Work order
Copy out each line of the listing below in which the string "emptyPage" occurs.
———
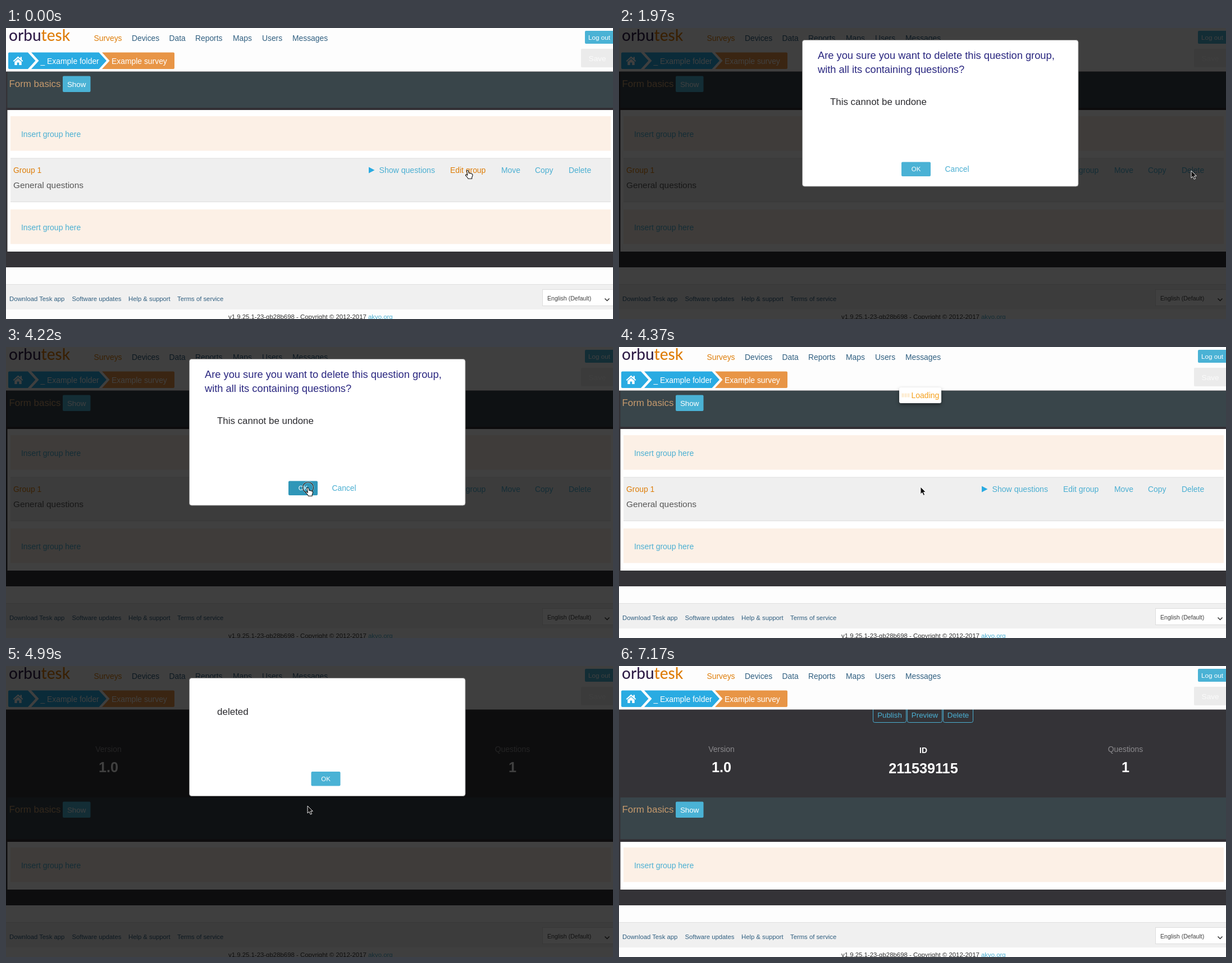
Animation, 1081 px wide and 518 px high, one loop 8170 ms. Source, as an HTML page:

```html
<!DOCTYPE html>
<html lang="en">
<head>
<meta charset="utf-8">
<title>Delete a question group</title>
<style>
html, body { margin: 0; width: 100%; height: 100%; overflow: hidden; background: #fdfdfd; }
svg { display: block; font-family: "Liberation Sans", Arial, sans-serif; }
text { white-space: pre; }
#pill rect:first-child { filter: drop-shadow(0 3px 3px #0006); }
</style>
</head>
<body>
<svg id="stage" width="1081" height="518" viewBox="0 0 1081 518"></svg>
<script>
const LOOP = 8170;
const BLUE = '#29abe2', TEAL = '#4bafd2', BUTTON = '#4ab2d5', PRESSED = '#2f96b8';
const ORANGE = '#de7d08', NAVY = '#305f80', DARK = '#343337';

const rect = (x, y, w, h, fill, more = '') =>
  `<rect x="${x}" y="${y}" width="${w}" height="${h}" fill="${fill}" ${more}/>`;
const text = (x, y, size, fill, str, more = '') =>
  `<text x="${x}" y="${y}" font-size="${size}" fill="${fill}" ${more}>${str}</text>`;
const path = (d, fill, more = '') => `<path d="${d}" fill="${fill}" ${more}/>`;
const group = (id, ...parts) => `<g id="${id}">${parts.join('')}</g>`;
const row = (y, size, fill, items) =>
  items.map(([x, str, more]) => text(x, y, size, fill, str, more)).join('');
const middle = 'text-anchor="middle"', bold = middle + ' font-weight="bold"';

const insertBar = y =>
  rect(8, y, 1069, 61.5, '#fcf0e6') + text(27, y + 36.5, 13.95, TEAL, 'Insert group here');

const basics = (y, h) =>
  rect(2.5, y, 1079, h, '#39454a') + rect(0, y + h, 1081, 4, '#322f34') +
  text(5.5, y + 27, 16.9, '#c69a6d', 'Form basics') +
  rect(101, y + 7.5, 49.5, 28.5, BUTTON, 'rx="2"') +
  text(125.7, y + 27, 13.4, '#fff', 'Show', middle);

const outlined = (x, w, str) =>
  rect(x + .5, 70, w, 30.5, 'none', `stroke="${TEAL}" rx="3"`) +
  text(x + w / 2 + .5, 92, 13.3, TEAL, str, middle);

const stat = (x, y, label, value, color, weight) =>
  text(x, y, 13.9, color, label, weight) + text(x, y + 36, 25.2, '#fff', value, bold);

const modal = (id, h, okX, ...parts) => group(id,
  rect(0, 0, 1081, 518, '#000', 'opacity=".75"'),
  rect(326.5, 21.5, 491.5, h, '#fff', 'rx="4" stroke="#8a8a8a"'),
  rect(okX, h - 22, 52, 25.5, BUTTON, `rx="2" id="${id}Ok"`),
  text(okX + 26, h - 5.5, 11.4, '#fff', 'OK', middle), ...parts);

const actions = [['edit', 791, 64, 'Edit group'], ['move', 882, 34, 'Move'],
  ['copy', 942, 33, 'Copy'], ['del', 1002, 39, 'Delete']];

const listPage = group('list',
  basics(78, 64),
  rect(2.5, 146, 1079, 252, '#fff'),
  insertBar(157),
  rect(8, 232, 1069, 78, '#efefef'),
  rect(8, 231.5, 1069, 1, '#dedede'), rect(8, 309, 1069, 1, '#dedede'),
  text(13, 258, 13.9, ORANGE, 'Group 1'),
  text(13, 285, 15.4, '#575757', 'General questions'),
  path('M646 247.5L656.5 253L646 258.5Z', BLUE),
  text(664.5, 258, 14.1, TEAL, 'Show questions'),
  ...actions.map(([id, x, , str]) => text(x, 258, 13.9, TEAL, str, `id="${id}"`)));

const emptyPage = group('empty',
  outlined(452, 59, 'Publish'), outlined(513, 62, 'Preview'), outlined(577, 53, 'Delete'),
  stat(182.5, 153, 'Version', '1.0', '#8b8a8d', middle),
  stat(542, 155, 'ID', '211539115', '#fff', bold),
  stat(902, 153, 'Questions', '1', '#8b8a8d', middle),
  basics(234, 74.5),
  rect(2.5, 313, 1079, 85, '#fff'));

const header =
  rect(0, 0, 1081, 77.5, '#fdfdfd') +
  text(5, 22.5, 28, '#33204a', `orbu<tspan fill="${ORANGE}">tesk</tspan>`,
    'font-family="Lato, sans-serif" font-weight="500"') +
  row(23, 13.85, NAVY, [[156.5, 'Surveys', `style="fill:${ORANGE}"`], [224, 'Devices'],
    [290.5, 'Data'], [337, 'Reports'], [404, 'Maps'], [456, 'Users'], [510, 'Messages']]) +
  rect(1031, 5, 60, 23, BUTTON, 'rx="2"') + text(1037, 20.5, 11.7, '#fff', 'Log out') +
  rect(1024, 37, 60, 33, '#ebebeb', 'rx="2"') + text(1037.5, 59, 13.7, '#fafafa', 'Save') +
  path('M6 43.5H39L52.5 58.3L39 73H6Q4 73 4 71V45.5Q4 43.5 6 43.5Z', BLUE) +
  path('M45 43.5H165.5L179 58.3L165.5 73H45L58.5 58.3Z', BLUE) +
  path('M171 43.5H298Q300 43.5 300 45.5V71Q300 73 298 73H171L184.5 58.3Z', '#e89546') +
  path('M21.5 50.5L25.5 54V51.5H28V56.3L30.3 58.5L29 60L21.5 53.5L14 60L12.7 58.5Z' +
    'M21.5 55L27.7 60.3V66H23.3V61.5H19.7V66H15.3V60.3Z', '#fff') +
  row(63.5, 13.9, '#fff', [[61.5, '_ Example folder'], [188, 'Example survey']]);

const footer =
  rect(0, 426, 1081, 92, '#fdfdfd') + rect(0, 456.5, 1081, 44.5, '#f0f0f0') +
  rect(0, 456, 1081, 1, '#e0e0e0') +
  row(486, 11.3, NAVY, [[6, 'Download Tesk app'], [117.5, 'Software updates'],
    [218, 'Help &amp; support'], [305, 'Terms of service']]) +
  rect(955.5, 465.5, 130, 29, '#fff', 'stroke="#dcdcdc"') +
  text(964, 484.5, 10.6, '#444', 'English (Default)') +
  path('M1066.5 481.5L1070.5 485.5L1074.5 481.5', 'none', 'stroke="#333" stroke-width="1.5"') +
  text(396, 518, 11.4, '#333', 'v1.9.25.1-23-gb28b698 - Copyright © 2012-2017') +
  text(645, 518, 11.4, TEAL, 'akvo.org');

const pill = group('pill',
  rect(499, 72, 75, 28, '#fff', 'rx="3" id="pillBox"'),
  ...[0, 1, 2].map(i => rect(503.5 + i * 5, 82.5, 4, 7, '#f5a623', 'class="tick"')),
  text(520.5, 91, 14, '#f5a01c', '', 'id="pillText"'));

const cursor = group('cursor',
  group('ring', '<circle cx="1" cy="0" r="9.5" fill="none" stroke="#fff" stroke-opacity=".6" stroke-width="2.4"/>',
    '<circle cx="1" cy="0" r="9.5" fill="none" stroke="#111" stroke-width="1.2"/>'),
  path('M0 0V13L3 10.3L5.2 15.2L7.6 14.2L5.4 9.4H9.4Z', '#111',
    'id="arrow" stroke="#fff" stroke-width=".9"'),
  path('M-1 1Q.5-.6 1.8 1L2.8 5.4Q4.4 4.5 5.2 6Q6.8 5.2 7.6 6.8Q9.4 6.4 9.4 8.4Q9.6 11 8.2 12.6V15.2H1.6' +
    'Q.4 12.4-3 9.6Q-3.4 7.6-1.4 8L.4 9.2Z', '#fff',
    'id="hand" stroke="#111" stroke-width="1.1" stroke-linejoin="round"'));

document.getElementById('stage').innerHTML =
  rect(0, 0, 1081, 426, DARK) + listPage + emptyPage + insertBar(323) + header + footer + pill +
  modal('confirm', 260.5, 503,
    row(55, 18.3, '#2a2780', [[354, 'Are you sure you want to delete this question group,']]),
    row(80, 18.3, '#2a2780', [[354, 'with all its containing questions?']]),
    text(376, 137, 16.9, '#2b2b2f', 'This cannot be undone'),
    text(580.5, 255.5, 13.8, TEAL, 'Cancel')) +
  modal('done', 210, 543.5, text(376, 86.5, 17, '#2b2b2f', 'deleted')) + cursor;

// Pointer track: start time, x, y, shape; each pose holds until the next.
const track = [
  [0, 821.5, 253, 'hand'],
  [590, 842, 254, 'hand'], [750, 890, 256, 'hand'], [900, 952, 256, 'hand'],
  [1060, 1004, 255, 'hand'], [1220, 1019, 254, 'hand'], [1820, 1019, 254, 'arrow'],
  [2270, 1003, 257, 'arrow'], [2420, 915, 241, 'arrow'], [2570, 800, 206, 'arrow'],
  [2730, 683, 180, 'arrow'], [2880, 588, 180, 'arrow'], [3030, 548, 206, 'arrow'],
  [3180, 537, 250, 'arrow'], [3330, 537, 250, 'hand'], [4370, 537, 249, 'arrow'],
  [5590, 553, 218, 'arrow'], [5800, 562, 203, 'hand'], [6400, 562, 203, 'arrow'],
  [6700, 640, 208, 'arrow'], [6860, 803, 240, 'arrow'], [7010, 838, 434, 'arrow'],
  [7170, 0, 0, 'none'],
];

const $ = id => document.getElementById(id);
const show = (id, on) => $(id).style.display = on ? '' : 'none';

function draw(t) {
  const during = (from, to) => t >= from && t < to;
  const [, x, y, shape] = track.findLast(pose => pose[0] <= t);
  const confirm = during(1970, 4370), done = during(4990, 6400), listed = t < 4690;

  show('list', listed);
  show('empty', !listed);
  show('confirm', confirm);
  show('done', done);

  show('pill', during(4370, 4990));
  $('pillText').textContent = listed ? 'Loading' : 'Saving';
  $('pillBox').setAttribute('width', listed ? 75 : 67);
  const lit = Math.floor((t - 4370) / 155);
  document.querySelectorAll('.tick').forEach((tick, i) =>
    tick.setAttribute('opacity', listed ? .2 : [.04, .65, .25][(i + lit) % 3]));

  for (const [id, left, width] of actions)
    $(id).setAttribute('fill', t < 1970 && x >= left && x <= left + width ? ORANGE : TEAL);
  $('confirmOk').setAttribute('fill', during(3180, 4370) ? PRESSED : BUTTON);
  $('doneOk').setAttribute('fill', during(5800, 6400) ? PRESSED : BUTTON);

  show('arrow', shape === 'arrow');
  show('hand', shape === 'hand');
  show('ring', during(1820, 1970) || during(4220, 4370) || during(6250, 6400));
  $('cursor').setAttribute('transform', `translate(${x} ${y})`);
}

function tick() {
  draw(performance.now() % LOOP);
  requestAnimationFrame(tick);
}
tick();
</script>
</body>
</html>
```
———
Result
const emptyPage = group('empty',
  rect(0, 0, 1081, 426, DARK) + listPage + emptyPage + insertBar(323) + header + footer + pill +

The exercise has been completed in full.